-- The task --
The records that follow are to be repeated exactly, without any pictures.

-- Plain-text document sources --
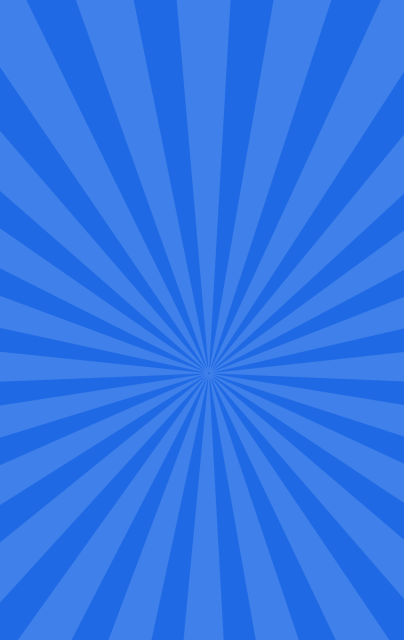
A WebGL 1 fragment shader for this background:

```glsl
precision highp float;
// A two-tone blue sunburst: 24 straight rays fan out from a hub below the middle.
// Each pixel is projected from the hub to the canvas border, where the rays are
// spaced by equal angles about a slightly shifted centre, skewing the fan.

uniform vec2 u_resolution;

const vec3 LIGHT_BLUE = vec3(0.252, 0.502, 0.920);
const vec3 DARK_BLUE = vec3(0.120, 0.412, 0.894);
const vec2 HUB = vec2(0.5170, 0.4167);           // where all rays meet
const vec2 SPACING_CENTRE = vec2(0.504, 0.427);  // centre of the equal angles
const float RAY_COUNT = 24.0;
const float LIGHT_SHARE = 0.56;                  // light part of each period
const float HUB_RADIUS = 0.009;                  // soft light core, in heights
const float SPECK_RADIUS = 0.003;                // dark dot inside the core
const float EDGE_PIXELS = 0.75;
const float TAU = 6.283185;

// Point where the line from the hub along dir leaves the unit canvas.
vec2 projectToBorder(vec2 dir) {
  vec2 reach = mix(HUB, 1.0 - HUB, step(0.0, dir));
  vec2 travel = reach / max(abs(dir), vec2(1e-5));
  return HUB + dir * min(travel.x, travel.y);
}

// Coverage of the dark rays, smoothed by the pixel distance to the ray edge.
float darkRays(vec2 dir, float aspect, float radius) {
  vec2 rim = projectToBorder(dir) - SPACING_CENTRE;
  float turn = atan(rim.x * aspect, rim.y) / TAU;
  float fromAxis = abs(fract(turn * RAY_COUNT + 0.5) - 0.5);
  float edge = (fromAxis - 0.5 * LIGHT_SHARE) * TAU / RAY_COUNT;
  float edgePixels = edge * radius * u_resolution.y;
  return smoothstep(-EDGE_PIXELS, EDGE_PIXELS, edgePixels);
}

void main() {
  vec2 uv = gl_FragCoord.xy / u_resolution;
  float aspect = u_resolution.x / u_resolution.y;
  vec2 dir = uv - HUB;
  float radius = length(dir * vec2(aspect, 1.0));

  // Rays, fading into the light core
  float dark = darkRays(dir, aspect, radius);
  dark *= smoothstep(0.3 * HUB_RADIUS, 1.6 * HUB_RADIUS, radius);

  // Faint speck at the hub
  float speck = 1.0 - smoothstep(0.3 * SPECK_RADIUS, SPECK_RADIUS, radius);
  dark = max(dark, 0.7 * speck);

  gl_FragColor = vec4(mix(LIGHT_BLUE, DARK_BLUE, dark), 1.0);
}
```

-- Response to the task --
A WebGL 1 fragment shader for this background:

```glsl
precision highp float;
// A two-tone blue sunburst: 24 straight rays fan out from a hub below the middle.
// Each pixel is projected from the hub to the canvas border, where the rays are
// spaced by equal angles about a slightly shifted centre, skewing the fan.

uniform vec2 u_resolution;

const vec3 LIGHT_BLUE = vec3(0.252, 0.502, 0.920);
const vec3 DARK_BLUE = vec3(0.120, 0.412, 0.894);
const vec2 HUB = vec2(0.5170, 0.4167);           // where all rays meet
const vec2 SPACING_CENTRE = vec2(0.504, 0.427);  // centre of the equal angles
const float RAY_COUNT = 24.0;
const float LIGHT_SHARE = 0.56;                  // light part of each period
const float HUB_RADIUS = 0.009;                  // soft light core, in heights
const float SPECK_RADIUS = 0.003;                // dark dot inside the core
const float EDGE_PIXELS = 0.75;
const float TAU = 6.283185;

// Point where the line from the hub along dir leaves the unit canvas.
vec2 projectToBorder(vec2 dir) {
  vec2 reach = mix(HUB, 1.0 - HUB, step(0.0, dir));
  vec2 travel = reach / max(abs(dir), vec2(1e-5));
  return HUB + dir * min(travel.x, travel.y);
}

// Coverage of the dark rays, smoothed by the pixel distance to the ray edge.
float darkRays(vec2 dir, float aspect, float radius) {
  vec2 rim = projectToBorder(dir) - SPACING_CENTRE;
  float turn = atan(rim.x * aspect, rim.y) / TAU;
  float fromAxis = abs(fract(turn * RAY_COUNT + 0.5) - 0.5);
  float edge = (fromAxis - 0.5 * LIGHT_SHARE) * TAU / RAY_COUNT;
  float edgePixels = edge * radius * u_resolution.y;
  return smoothstep(-EDGE_PIXELS, EDGE_PIXELS, edgePixels);
}

void main() {
  vec2 uv = gl_FragCoord.xy / u_resolution;
  float aspect = u_resolution.x / u_resolution.y;
  vec2 dir = uv - HUB;
  float radius = length(dir * vec2(aspect, 1.0));

  // Rays, fading into the light core
  float dark = darkRays(dir, aspect, radius);
  dark *= smoothstep(0.3 * HUB_RADIUS, 1.6 * HUB_RADIUS, radius);

  // Faint speck at the hub
  float speck = 1.0 - smoothstep(0.3 * SPECK_RADIUS, SPECK_RADIUS, radius);
  dark = max(dark, 0.7 * speck);

  gl_FragColor = vec4(mix(LIGHT_BLUE, DARK_BLUE, dark), 1.0);
}
```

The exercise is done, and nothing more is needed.